In general, any person who has a lower extremity impairment that results in loss of normal walking mobility may benefit from reverse walking, either on the treadmill or over solid ground.

Common conditions that may benefit from reverse walking may include:

This list is not exhaustive; your physical therapist can work with you to decide if your specific condition warrants the use of reverse walking as part of your rehab.

How to Safely Reverse Walk

The most important thing to keep in mind while reverse walking is to remain safe. Your PT can work with you to ensure that backward walking as part of your rehab is safe for you.

Before starting reverse walking on a treadmill, you should be able to safely walk backward over flat, level surfaces. You should also visit with your physician or physical therapist before any exercise to ensure that it is safe for you to do.

To safely engage in treadmill retro walking:

  1. Stand on a treadmill facing towards the rear of the machine. Place your feet on either side of the belt.
  2. Attach the safety lanyard to your shirt or pants. This device automatically stops the belt from moving if your body gets too far from the front of the treadmill.
  3. Start the treadmill and make sure the belt is moving at the lowest speed.
  4. Hold onto the side rails of the treadmill.
  5. Start walking backward by reaching one leg backward and landing on your toes. Roll onto your heel as your knee straightens.
  6. Repeat the toe-to-heel walking pattern, and have someone slowly increase the speed of the treadmill. Most people can manage walking backward at about 2 miles per hour. Your speed may vary depending on your specific condition.
  7. When finished, have someone stop the belt from moving. Be sure to keep walking backward until the belt has come to a complete stop.

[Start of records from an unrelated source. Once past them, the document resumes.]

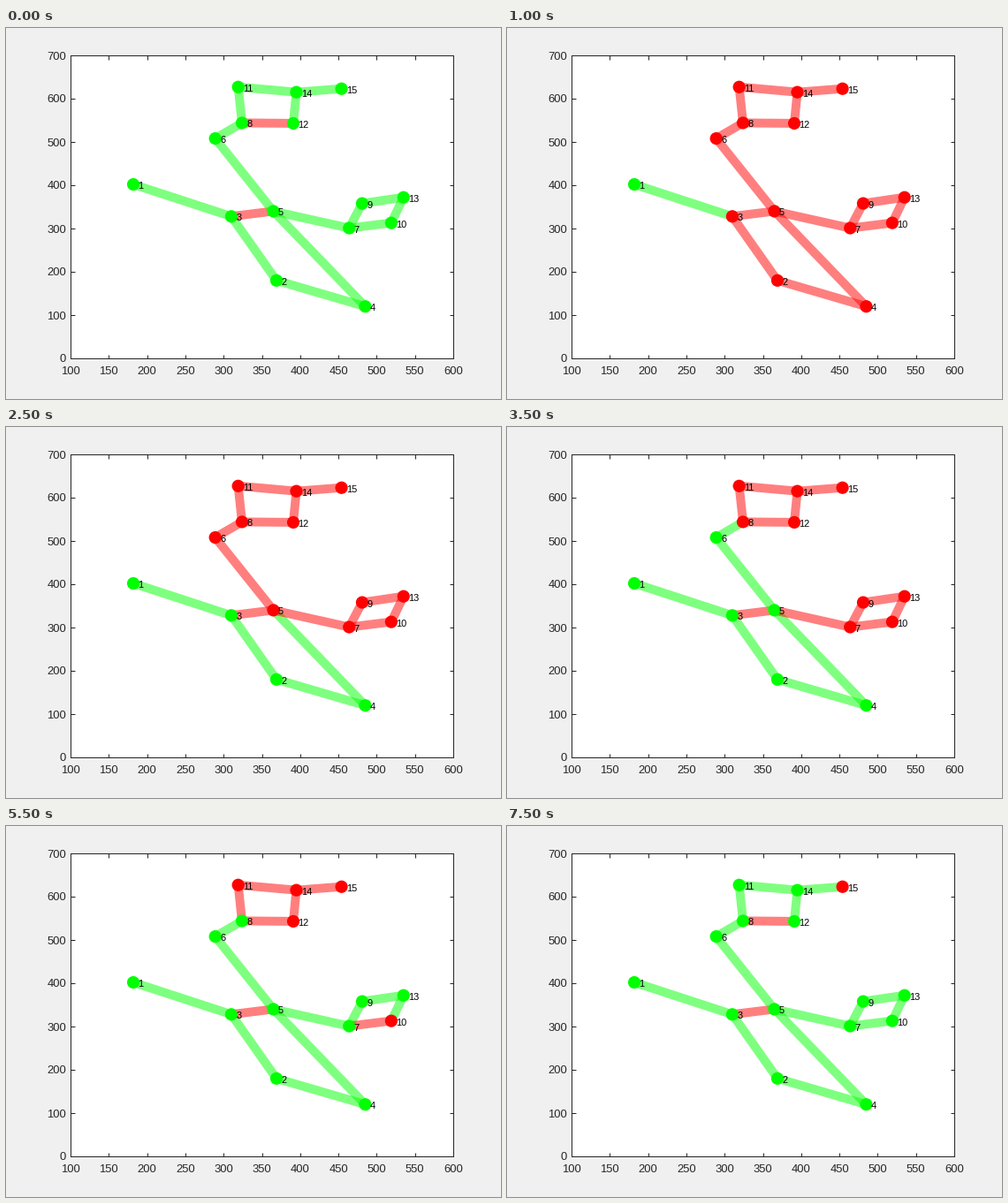
A matplotlib script for the animation above (8 s loop, 560x420 px).

```python
from itertools import pairwise

import matplotlib.pyplot as plt
from matplotlib.animation import FuncAnimation
from matplotlib.collections import LineCollection

W, H, DPI = 560, 420, 100
PX = 72 / DPI  # points per pixel
INK = "#262626"
RED, GREEN = (1, 0, 0), (0, 1, 0)

# Places of nodes 1, 2, 3 ... in data units
PLACES = [(182, 402), (369, 180), (310, 328), (485, 120), (365, 340),
          (289, 508), (464, 301), (324, 544), (481, 358), (519, 313),
          (319, 627), (391, 543), (535, 372), (395, 615), (454, 623)]
CHAINS = [(1, 3, 2, 4, 5, 6, 8, 11, 14, 15), (3, 5, 7, 9, 13, 10, 7), (8, 12, 14)]
VISITS = (1, 3, 2, 4, 5, 6, 8, 7, 9, 13, 10, 11, 14, 12, 15)

NODES = dict(enumerate(PLACES, start=1))
EDGES = sorted(tuple(sorted(pair)) for chain in CHAINS for pair in pairwise(chain))


def route(start, goal):
    """Edges on the path with the fewest hops."""
    paths = [[start]]
    for path in paths:
        if path[-1] == goal:
            return {tuple(sorted(pair)) for pair in pairwise(path)}
        for edge in EDGES:
            if path[-1] in edge:
                neighbour = sum(edge) - path[-1]
                if neighbour not in path:
                    paths.append(path + [neighbour])


ROUTES = [route(*leg) for leg in pairwise(VISITS)]
FRAMES = len(ROUTES) + 2

plt.rcParams["font.family"] = "Liberation Sans"
fig = plt.figure(figsize=(W / DPI, H / DPI), dpi=DPI, facecolor="#f0f0f0")
ax = fig.add_axes([73 / W, 46 / H, 433 / W, 343 / H])
ax.set(xlim=(100, 600), ylim=(0, 700),
       xticks=range(100, 601, 50), yticks=range(0, 701, 100))
ax.tick_params(direction="in", top=True, right=True, length=4.5 * PX, width=PX,
               color=INK, labelcolor=INK, labelsize=13 * PX)
ax.tick_params(axis="x", pad=9.5 * PX)
ax.tick_params(axis="y", pad=5 * PX)
for spine in ax.spines.values():
    spine.set(linewidth=PX, edgecolor=INK)

lines = ax.add_collection(LineCollection(
    [[NODES[a], NODES[b]] for a, b in EDGES],
    linewidths=10 * PX, capstyle="butt", zorder=3), autolim=False)
dots = ax.scatter(*zip(*PLACES), s=(14.2 * PX) ** 2, linewidths=0, zorder=4)
for name, place in NODES.items():
    ax.annotate(str(name), place, xytext=(5.6 * PX, -5 * PX),
                textcoords="offset points", fontsize=11 * PX,
                va="baseline", zorder=5)


def update(frame):
    # The loop opens on the finished search, then starts over
    step = (frame - 1) % FRAMES
    visited = VISITS[:step]
    walked = set().union(*ROUTES[:step])
    dots.set_facecolor([GREEN if name in visited else RED for name in NODES])
    lines.set_color([(*(GREEN if edge in walked else RED), 0.5) for edge in EDGES])
    return lines, dots


anim = FuncAnimation(fig, update, frames=FRAMES, interval=500, repeat=True,
                     repeat_delay=0, blit=False)
plt.show()
```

Most people walk in reverse on the treadmill for five to 10 minutes. You may do a bit more or less depending on your condition; your physical therapist should be able to prescribe the right amount of time for you.

After reverse treadmill walking, your PT will likely have you perform exercises specific to your condition. You may be prescribed quad-strengthening exercises, knee range of motion exercises, or hamstring stretches to perform to augment the benefits of reverse walking. Your PT may also work on specific gait characteristics after you walk backward.

A Word From Verywell

Reverse walking on the treadmill is occasionally used in the PT clinic to help people improve their walking ability, improve strength, range of motion, or flexibility. If you have a lower extremity injury, your PT may utilize backward walking to help you fully recover. By understanding what to expect with reverse walking, you may be able to quickly and safely return to your maximal level of mobility and function.

5 Sources
Verywell Health uses only high-quality sources, including peer-reviewed studies, to support the facts within our articles. Read our editorial process to learn more about how we fact-check and keep our content accurate, reliable, and trustworthy.
  1. Alghadir AH, Anwer S, Sarkar B, Paul AK, Anwar D. Effect of 6-week retro or forward walking program on pain, functional disability, quadriceps muscle strength, and performance in individuals with knee osteoarthritis: a randomized controlled trial (retro-walking trial)BMC Musculoskelet Disord. 2019;20(1):159. doi:10.1186/s12891-019-2537-9

  2. Balasukumaran T, Olivier B, Ntsiea MV. The effectiveness of backward walking as a treatment for people with gait impairments: A systematic review and meta-analysis. Clin Rehabil. 2019;33(2):171-182. doi:10.1177/0269215518801430

  3. Rose DK, DeMark L, Fox EJ, Clark DJ, Wludyka P. A backward walking training program to improve balance and mobility in acute stroke: a pilot randomized controlled trial. J Neurol Phys Ther. 2018;42(1):12-21. doi:10.1097/NPT.0000000000000210

  4. Ainsworth BE, Haskell WL, Herrmann SD, et al. 2011 Compendium of Physical Activities: a second update of codes and MET values. Med Sci Sports Exerc. 2011;43(8):1575–81. doi:10.1249/MSS.0b013e31821ece12

  5. Thomas KS, Hammond M, Magal M. Graded forward and backward walking at a matched intensity on cardiorespiratory responses and postural control. Gait Posture. 2018;65:20-25. doi:10.1016/j.gaitpost.2018.06.168

By Brett Sears, PT
Brett Sears, PT, MDT, is a physical therapist with over 20 years of experience in orthopedic and hospital-based therapy.